» PROMPT
Skip every image and restate the data word for word.

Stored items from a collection
------------

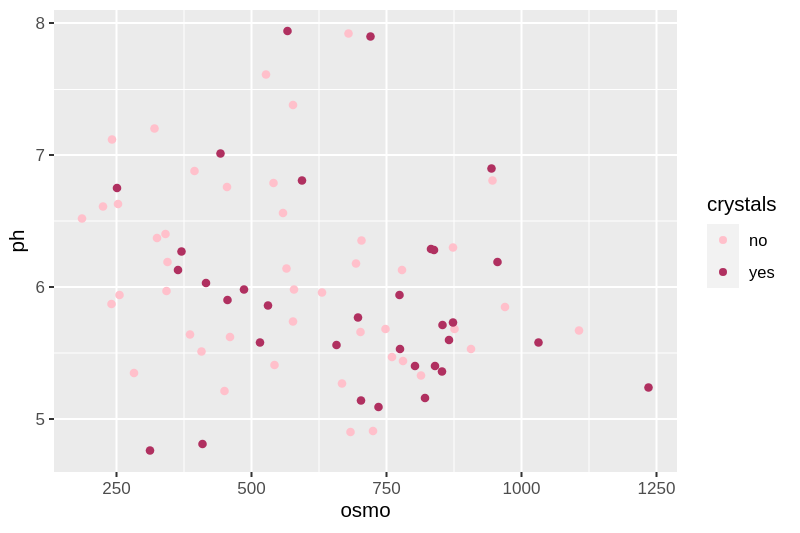
<!DOCTYPE html>
<html lang="en">
<head>
<meta charset="utf-8">
<title>ph by osmo, coloured by crystals</title>
<style>
:root {
  --paper: #ffffff;
  --panel: #ebebeb;
  --grid: #ffffff;
  --key: #f2f2f2;
  --tick: #333333;
  --tick-label: #4d4d4d;
  --ink: #000000;
  --no: #ffc0cb;
  --yes: #b03060;
}
* { box-sizing: border-box; }
body { margin: 0; background: var(--paper); overflow: hidden; }
.chart {
  position: relative;
  width: 800px;
  height: 533px;
  overflow: hidden;
  background: var(--paper);
  font-family: "Liberation Sans", Arial, sans-serif;
  color: var(--ink);
}
.plot { position: absolute; inset: 0; display: block; }
.panel { fill: var(--panel); }
.grid { stroke: var(--grid); fill: none; }
.minor { stroke-width: 1; }
.major { stroke-width: 2; }
.ticks { stroke: var(--tick); stroke-width: 2; }
.no { fill: var(--no); }
.yes { fill: var(--yes); }
.tick-labels text { font-size: 17px; fill: var(--tick-label); }
.x-labels { text-anchor: middle; }
.y-labels { text-anchor: end; }
.axis-title { font-size: 20.5px; text-anchor: middle; fill: var(--ink); }
.legend { position: absolute; left: 707px; top: 192px; width: 90px; }
.legend h2 { margin: 0; font-size: 20.5px; font-weight: 400; line-height: 24px; white-space: nowrap; }
.legend ul { margin: 8px 0 0; padding: 0; list-style: none; }
.legend li { display: flex; align-items: center; gap: 10px; height: 32px; font-size: 16.5px; }
.key { display: flex; align-items: center; justify-content: center; width: 32px; height: 32px; background: var(--key); }
.dot { width: 8.6px; height: 8.6px; border-radius: 50%; }
.dot-no { background: var(--no); }
.dot-yes { background: var(--yes); }
</style>
</head>
<body>
<main class="chart">
  <svg class="plot" width="800" height="533" viewBox="0 0 800 533" role="img" aria-label="Scatter plot of ph against osmo, coloured by crystals">
    <defs><circle id="point" r="4.3"/></defs>
    <rect class="panel" x="54" y="10" width="623" height="462"/>
    <g class="grid minor">
      <path d="M54 89.5H677M54 221H677M54 353H677"/>
      <path d="M184 10V472M319 10V472M454 10V472M589 10V472"/>
    </g>
    <g class="grid major">
      <path d="M54 23H677M54 155H677M54 287H677M54 419H677"/>
      <path d="M116.5 10V472M251.5 10V472M386.5 10V472M521.5 10V472M656.5 10V472"/>
    </g>
    <g class="no">
      <use href="#point" x="82" y="218.5"/>
      <use href="#point" x="103" y="206.5"/>
      <use href="#point" x="118" y="204"/>
      <use href="#point" x="112" y="139.5"/>
      <use href="#point" x="154.5" y="128.5"/>
      <use href="#point" x="111.5" y="304"/>
      <use href="#point" x="119.5" y="295"/>
      <use href="#point" x="134" y="373"/>
      <use href="#point" x="157" y="238"/>
      <use href="#point" x="165.5" y="234"/>
      <use href="#point" x="167.5" y="262"/>
      <use href="#point" x="166.5" y="291"/>
      <use href="#point" x="194.5" y="171"/>
      <use href="#point" x="227" y="187"/>
      <use href="#point" x="190" y="334.5"/>
      <use href="#point" x="201.5" y="351.5"/>
      <use href="#point" x="230" y="337"/>
      <use href="#point" x="224.5" y="391"/>
      <use href="#point" x="266" y="74.5"/>
      <use href="#point" x="293" y="105"/>
      <use href="#point" x="273.5" y="183"/>
      <use href="#point" x="283" y="213"/>
      <use href="#point" x="286.5" y="268.5"/>
      <use href="#point" x="294" y="289.5"/>
      <use href="#point" x="293" y="321.5"/>
      <use href="#point" x="274.5" y="365"/>
      <use href="#point" x="322" y="292.5"/>
      <use href="#point" x="348.5" y="33.5"/>
      <use href="#point" x="361.5" y="240.5"/>
      <use href="#point" x="356" y="263.5"/>
      <use href="#point" x="360.5" y="332"/>
      <use href="#point" x="342" y="383.5"/>
      <use href="#point" x="350.5" y="432"/>
      <use href="#point" x="373" y="431"/>
      <use href="#point" x="385.5" y="329"/>
      <use href="#point" x="402" y="270"/>
      <use href="#point" x="392" y="357"/>
      <use href="#point" x="403" y="361"/>
      <use href="#point" x="421" y="375.5"/>
      <use href="#point" x="453" y="247.5"/>
      <use href="#point" x="454.5" y="329"/>
      <use href="#point" x="471" y="349"/>
      <use href="#point" x="492.5" y="180.5"/>
      <use href="#point" x="505" y="307"/>
      <use href="#point" x="579" y="330.5"/>
    </g>
    <g class="yes">
      <use href="#point" x="287.5" y="31"/>
      <use href="#point" x="370.5" y="36.5"/>
      <use href="#point" x="117" y="188"/>
      <use href="#point" x="220.5" y="153.5"/>
      <use href="#point" x="302" y="180.5"/>
      <use href="#point" x="181.5" y="251.5"/>
      <use href="#point" x="178" y="270"/>
      <use href="#point" x="206" y="283"/>
      <use href="#point" x="227.5" y="300"/>
      <use href="#point" x="244" y="289.5"/>
      <use href="#point" x="268" y="305.5"/>
      <use href="#point" x="260" y="342.5"/>
      <use href="#point" x="150" y="450.5"/>
      <use href="#point" x="202.5" y="444"/>
      <use href="#point" x="336.5" y="345"/>
      <use href="#point" x="358" y="317.5"/>
      <use href="#point" x="361" y="400.5"/>
      <use href="#point" x="378.5" y="407"/>
      <use href="#point" x="399.5" y="295"/>
      <use href="#point" x="400" y="349"/>
      <use href="#point" x="415" y="366"/>
      <use href="#point" x="435" y="366"/>
      <use href="#point" x="442" y="371.5"/>
      <use href="#point" x="425" y="398"/>
      <use href="#point" x="449" y="340"/>
      <use href="#point" x="442.5" y="325"/>
      <use href="#point" x="453" y="322.5"/>
      <use href="#point" x="431" y="249"/>
      <use href="#point" x="434" y="250"/>
      <use href="#point" x="491.5" y="168.5"/>
      <use href="#point" x="497.5" y="262"/>
      <use href="#point" x="538.5" y="342.5"/>
      <use href="#point" x="648.5" y="387.5"/>
    </g>
    <g class="ticks">
      <path d="M49 23H54M49 155H54M49 287H54M49 419H54"/>
      <path d="M116.5 472V477M251.5 472V477M386.5 472V477M521.5 472V477M656.5 472V477"/>
    </g>
    <g class="tick-labels y-labels">
      <text x="45" y="29">8</text>
      <text x="45" y="161">7</text>
      <text x="45" y="293">6</text>
      <text x="45" y="425">5</text>
    </g>
    <g class="tick-labels x-labels">
      <text x="116.5" y="493.5">250</text>
      <text x="251.5" y="493.5">500</text>
      <text x="386.5" y="493.5">750</text>
      <text x="521.5" y="493.5">1000</text>
      <text x="656.5" y="493.5">1250</text>
    </g>
    <text class="axis-title" x="365.5" y="517">osmo</text>
    <text class="axis-title" transform="translate(24 241) rotate(-90)">ph</text>
  </svg>
  <aside class="legend">
    <h2>crystals</h2>
    <ul>
      <li><span class="key"><span class="dot dot-no"></span></span>no</li>
      <li><span class="key"><span class="dot dot-yes"></span></span>yes</li>
    </ul>
  </aside>
</main>
</body>
</html>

------------

» TASK RESPONSE
<!DOCTYPE html>
<html lang="en">
<head>
<meta charset="utf-8">
<title>ph by osmo, coloured by crystals</title>
<style>
:root {
  --paper: #ffffff;
  --panel: #ebebeb;
  --grid: #ffffff;
  --key: #f2f2f2;
  --tick: #333333;
  --tick-label: #4d4d4d;
  --ink: #000000;
  --no: #ffc0cb;
  --yes: #b03060;
}
* { box-sizing: border-box; }
body { margin: 0; background: var(--paper); overflow: hidden; }
.chart {
  position: relative;
  width: 800px;
  height: 533px;
  overflow: hidden;
  background: var(--paper);
  font-family: "Liberation Sans", Arial, sans-serif;
  color: var(--ink);
}
.plot { position: absolute; inset: 0; display: block; }
.panel { fill: var(--panel); }
.grid { stroke: var(--grid); fill: none; }
.minor { stroke-width: 1; }
.major { stroke-width: 2; }
.ticks { stroke: var(--tick); stroke-width: 2; }
.no { fill: var(--no); }
.yes { fill: var(--yes); }
.tick-labels text { font-size: 17px; fill: var(--tick-label); }
.x-labels { text-anchor: middle; }
.y-labels { text-anchor: end; }
.axis-title { font-size: 20.5px; text-anchor: middle; fill: var(--ink); }
.legend { position: absolute; left: 707px; top: 192px; width: 90px; }
.legend h2 { margin: 0; font-size: 20.5px; font-weight: 400; line-height: 24px; white-space: nowrap; }
.legend ul { margin: 8px 0 0; padding: 0; list-style: none; }
.legend li { display: flex; align-items: center; gap: 10px; height: 32px; font-size: 16.5px; }
.key { display: flex; align-items: center; justify-content: center; width: 32px; height: 32px; background: var(--key); }
.dot { width: 8.6px; height: 8.6px; border-radius: 50%; }
.dot-no { background: var(--no); }
.dot-yes { background: var(--yes); }
</style>
</head>
<body>
<main class="chart">
  <svg class="plot" width="800" height="533" viewBox="0 0 800 533" role="img" aria-label="Scatter plot of ph against osmo, coloured by crystals">
    <defs><circle id="point" r="4.3"/></defs>
    <rect class="panel" x="54" y="10" width="623" height="462"/>
    <g class="grid minor">
      <path d="M54 89.5H677M54 221H677M54 353H677"/>
      <path d="M184 10V472M319 10V472M454 10V472M589 10V472"/>
    </g>
    <g class="grid major">
      <path d="M54 23H677M54 155H677M54 287H677M54 419H677"/>
      <path d="M116.5 10V472M251.5 10V472M386.5 10V472M521.5 10V472M656.5 10V472"/>
    </g>
    <g class="no">
      <use href="#point" x="82" y="218.5"/>
      <use href="#point" x="103" y="206.5"/>
      <use href="#point" x="118" y="204"/>
      <use href="#point" x="112" y="139.5"/>
      <use href="#point" x="154.5" y="128.5"/>
      <use href="#point" x="111.5" y="304"/>
      <use href="#point" x="119.5" y="295"/>
      <use href="#point" x="134" y="373"/>
      <use href="#point" x="157" y="238"/>
      <use href="#point" x="165.5" y="234"/>
      <use href="#point" x="167.5" y="262"/>
      <use href="#point" x="166.5" y="291"/>
      <use href="#point" x="194.5" y="171"/>
      <use href="#point" x="227" y="187"/>
      <use href="#point" x="190" y="334.5"/>
      <use href="#point" x="201.5" y="351.5"/>
      <use href="#point" x="230" y="337"/>
      <use href="#point" x="224.5" y="391"/>
      <use href="#point" x="266" y="74.5"/>
      <use href="#point" x="293" y="105"/>
      <use href="#point" x="273.5" y="183"/>
      <use href="#point" x="283" y="213"/>
      <use href="#point" x="286.5" y="268.5"/>
      <use href="#point" x="294" y="289.5"/>
      <use href="#point" x="293" y="321.5"/>
      <use href="#point" x="274.5" y="365"/>
      <use href="#point" x="322" y="292.5"/>
      <use href="#point" x="348.5" y="33.5"/>
      <use href="#point" x="361.5" y="240.5"/>
      <use href="#point" x="356" y="263.5"/>
      <use href="#point" x="360.5" y="332"/>
      <use href="#point" x="342" y="383.5"/>
      <use href="#point" x="350.5" y="432"/>
      <use href="#point" x="373" y="431"/>
      <use href="#point" x="385.5" y="329"/>
      <use href="#point" x="402" y="270"/>
      <use href="#point" x="392" y="357"/>
      <use href="#point" x="403" y="361"/>
      <use href="#point" x="421" y="375.5"/>
      <use href="#point" x="453" y="247.5"/>
      <use href="#point" x="454.5" y="329"/>
      <use href="#point" x="471" y="349"/>
      <use href="#point" x="492.5" y="180.5"/>
      <use href="#point" x="505" y="307"/>
      <use href="#point" x="579" y="330.5"/>
    </g>
    <g class="yes">
      <use href="#point" x="287.5" y="31"/>
      <use href="#point" x="370.5" y="36.5"/>
      <use href="#point" x="117" y="188"/>
      <use href="#point" x="220.5" y="153.5"/>
      <use href="#point" x="302" y="180.5"/>
      <use href="#point" x="181.5" y="251.5"/>
      <use href="#point" x="178" y="270"/>
      <use href="#point" x="206" y="283"/>
      <use href="#point" x="227.5" y="300"/>
      <use href="#point" x="244" y="289.5"/>
      <use href="#point" x="268" y="305.5"/>
      <use href="#point" x="260" y="342.5"/>
      <use href="#point" x="150" y="450.5"/>
      <use href="#point" x="202.5" y="444"/>
      <use href="#point" x="336.5" y="345"/>
      <use href="#point" x="358" y="317.5"/>
      <use href="#point" x="361" y="400.5"/>
      <use href="#point" x="378.5" y="407"/>
      <use href="#point" x="399.5" y="295"/>
      <use href="#point" x="400" y="349"/>
      <use href="#point" x="415" y="366"/>
      <use href="#point" x="435" y="366"/>
      <use href="#point" x="442" y="371.5"/>
      <use href="#point" x="425" y="398"/>
      <use href="#point" x="449" y="340"/>
      <use href="#point" x="442.5" y="325"/>
      <use href="#point" x="453" y="322.5"/>
      <use href="#point" x="431" y="249"/>
      <use href="#point" x="434" y="250"/>
      <use href="#point" x="491.5" y="168.5"/>
      <use href="#point" x="497.5" y="262"/>
      <use href="#point" x="538.5" y="342.5"/>
      <use href="#point" x="648.5" y="387.5"/>
    </g>
    <g class="ticks">
      <path d="M49 23H54M49 155H54M49 287H54M49 419H54"/>
      <path d="M116.5 472V477M251.5 472V477M386.5 472V477M521.5 472V477M656.5 472V477"/>
    </g>
    <g class="tick-labels y-labels">
      <text x="45" y="29">8</text>
      <text x="45" y="161">7</text>
      <text x="45" y="293">6</text>
      <text x="45" y="425">5</text>
    </g>
    <g class="tick-labels x-labels">
      <text x="116.5" y="493.5">250</text>
      <text x="251.5" y="493.5">500</text>
      <text x="386.5" y="493.5">750</text>
      <text x="521.5" y="493.5">1000</text>
      <text x="656.5" y="493.5">1250</text>
    </g>
    <text class="axis-title" x="365.5" y="517">osmo</text>
    <text class="axis-title" transform="translate(24 241) rotate(-90)">ph</text>
  </svg>
  <aside class="legend">
    <h2>crystals</h2>
    <ul>
      <li><span class="key"><span class="dot dot-no"></span></span>no</li>
      <li><span class="key"><span class="dot dot-yes"></span></span>yes</li>
    </ul>
  </aside>
</main>
</body>
</html>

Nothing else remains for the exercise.